Attending a horse show in Scottsdale, Arizona can be an exciting experience for both the horse and its exhibitor. However, it is important to be aware of the rules and regulations regarding grooming and presentation of horses at these events. Horses are not allowed at the Scottsdale Arabian unless they have requested and been granted permission. This is due to the high-profile outbreaks of equine herpes (EHV) in recent years, which have caused some competitions to impose vaccination requirements on their competitors.

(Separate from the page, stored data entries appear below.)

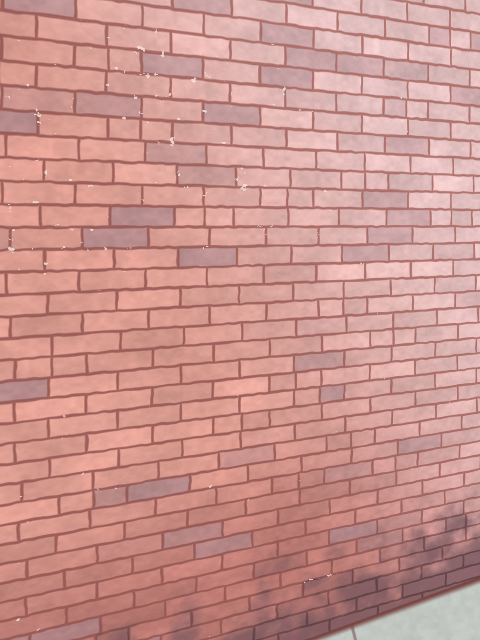
Write a WebGL 1 fragment shader that draws this texture.

```glsl
precision mediump float;

uniform vec2 u_resolution;

const vec2 VANISHING = vec2(2.67, 0.35);
const vec3 CLAY = vec3(0.87, 0.62, 0.57);
const vec3 PALE = vec3(0.90, 0.76, 0.76);
const vec3 DEEP = vec3(0.74, 0.48, 0.45);
const vec3 MAUVE = vec3(0.67, 0.52, 0.54);
const vec3 JOINT = vec3(0.58, 0.34, 0.32);
const vec3 DAMP = vec3(0.47, 0.34, 0.37);
const vec3 PAVING = vec3(0.76, 0.78, 0.76);
const vec3 PAINT = vec3(0.95, 0.89, 0.87);

float hash(vec2 p) {
  vec2 q = fract(p * vec2(0.1731, 0.2417) + 0.37);
  q += dot(q, q.yx + 17.31);
  return fract((q.x + q.y) * q.x * 7.13);
}

float noise(vec2 p) {
  vec2 i = floor(p);
  vec2 f = fract(p);
  f = f * f * (3.0 - 2.0 * f);
  float low = mix(hash(i), hash(i + vec2(1.0, 0.0)), f.x);
  float high = mix(hash(i + vec2(0.0, 1.0)), hash(i + 1.0), f.x);
  return mix(low, high, f.y);
}

float fbm(vec2 p) {
  float sum = 0.0;
  float amp = 0.5;
  for (int i = 0; i < 4; i++) {
    sum += amp * noise(p);
    p = p * 2.07 + 11.3;
    amp *= 0.5;
  }
  return sum;
}

// Canvas position to brick columns (x) and rows (y) on the receding wall
vec2 wallCoords(vec2 p) {
  float depth = VANISHING.x / (VANISHING.x - p.x);
  float y = VANISHING.y + (p.y - VANISHING.y) * depth - 0.0156;
  return vec2(22.4 * p.x / (VANISHING.x - p.x), y / (0.0397 - 0.0058 * y));
}

// Brick id in xy, distance to nearest bed and head joint in zw, in rows
vec4 brickCell(vec2 wall) {
  float row = floor(wall.y);
  float shift = 0.012 * row + 0.5 * mod(row + 1.0, 2.0);
  shift += 0.14 * (hash(vec2(row, 5.0)) - 0.5);
  float x = wall.x - shift;
  float column = floor(x);
  float fx = x - column;
  float fy = wall.y - row;
  float head = min(fx, 1.0 - fx);
  // A few stretchers are cut into two short bricks
  if (hash(vec2(column, row) + 31.0) < 0.06) {
    head = min(head, abs(fx - 0.5));
    column += 0.5 * step(0.5, fx);
  }
  return vec4(column, row, min(fy, 1.0 - fy), head * 3.2);
}

float jointMask(vec2 gap, float width) {
  return 1.0 - smoothstep(width - 0.035, width + 0.055, min(gap.x, gap.y));
}

vec3 brickColor(vec2 id, vec2 wall, float pale, float low) {
  vec3 color = mix(mix(CLAY, DEEP, low), PALE, pale);
  float tone = hash(id + 3.0);
  color *= 0.95 + 0.09 * tone;
  float fired = smoothstep(0.83, 0.96, hash(id + 53.0));
  color = mix(color, mix(MAUVE, PALE, 0.45 * pale), 0.75 * fired);
  float grain = fbm(wall * vec2(9.0, 4.0)) - 0.47;
  float blotch = fbm(wall * vec2(1.6, 0.8) + 9.0) - 0.47;
  return color * (1.0 + 0.13 * grain + 0.16 * blotch);
}

vec3 pavement(vec2 p, float below) {
  float seam = abs(p.x - 0.548 - 0.25 * (p.y - 0.97));
  float line = 1.0 - smoothstep(0.001, 0.004, seam);
  vec3 color = PAVING * (0.94 + 0.12 * fbm(p * 90.0));
  color = mix(color, DAMP, 0.6 * line);
  return mix(JOINT * 0.8, color, smoothstep(0.002, 0.014, below));
}

void main() {
  vec2 p = gl_FragCoord.xy / u_resolution;
  p = vec2(p.x * 0.75, 1.0 - p.y);
  vec2 wall = wallCoords(p);
  float aboveGround = 1.0 - 0.36 * (p.x - 0.475) - p.y;

  // Wall with light fading from upper right to lower left
  float wobble = 0.06 * (noise(wall * vec2(9.0, 3.0)) - 0.5);
  vec4 cell = brickCell(wall + vec2(0.3, 1.0) * wobble);
  float pale = smoothstep(-0.06, 0.52, 0.9 * p.x - 0.55 * p.y + 0.03);
  float low = smoothstep(0.42, 0.1, aboveGround);
  vec3 color = brickColor(cell.xy, wall, pale, low);

  // Recessed joints of uneven width
  float width = 0.045 + 0.03 * noise(wall * vec2(3.0, 2.0) + 7.0);
  float joint = jointMask(cell.zw, width);
  color = mix(color, mix(JOINT, DEEP, 0.55 * pale), 0.88 * joint);

  // Damp stains rising from the ground
  float stain = fbm(wall * vec2(2.2, 0.7) + 4.0) - 0.47;
  float patchy = 0.05 * (hash(cell.xy + 71.0) - 0.5);
  float damp = smoothstep(0.13, 0.0, aboveGround + 0.22 * stain + patchy);
  color = mix(color, DAMP * (1.0 - 0.3 * joint), 0.8 * damp);

  // Flaked paint, mostly along joints at the upper left
  float area = 1.0 - smoothstep(0.08, 0.3, length((p - vec2(0.16, 0.22)) * vec2(0.7, 1.0)));
  float flake = fbm(wall * vec2(8.0, 3.5) + 23.0) + 0.12 * jointMask(cell.zw, 0.16);
  flake += 0.14 * (area - 1.0) + 0.16 * (noise(wall * vec2(1.3, 0.6) + 2.0) - 0.5);
  color = mix(color, PAINT, 0.85 * smoothstep(0.78, 0.84, flake));

  float ground = smoothstep(0.001, -0.002, aboveGround);
  color = mix(color, pavement(p, -aboveGround), ground);
  gl_FragColor = vec4(color, 1.0);
}
```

When showing a horse with English or Western equipment, the trainer must choose one style of equipment and cannot mix both styles. In the room system, the trainer stands on the opposite side of the judge when the judge looks at the front of the horse, but when the judge moves to look at the horse's rear quarters, the trainer moves to stand on the same side of the horse as the judge. The style of headgear worn by the horse will also vary according to the English and Western theatrical style, as well as some of the care given to the horse. The tails of horses shown in a hunting seat can be braided in French style at the dock, following classic show hunter style. Judges may ask exhibitors to grab the horse's legs or to separate its lips and show them its bite.
Depending on the breed, horses may be shown with a modified version of a bridle used in riding lessons or with an extremely fine and refined halter made of leather or similar material. The mane may be braided, loose, or ringed (with small elastic bands placed around small sections of a short mane at the roots to help it lie down). Exhibitors in 4-H competitions are expected to do all of this themselves (and keep their exhibition clothes clean during the process), while open competition exhibitors often have help from a coach or parent. The horse must be properly groomed and hooked for judging based on its exhibitor's ability to fit and show it. Most theater classes in the United States use Western-style horses, clothing, and equipment; however, English styles are also seen depending on the breed of horse. Before a show, usually 12 to 24 hours prior, horses must be bathed and their manes, tails, legs and heads trimmed or trimmed to fit the standard style of each breed.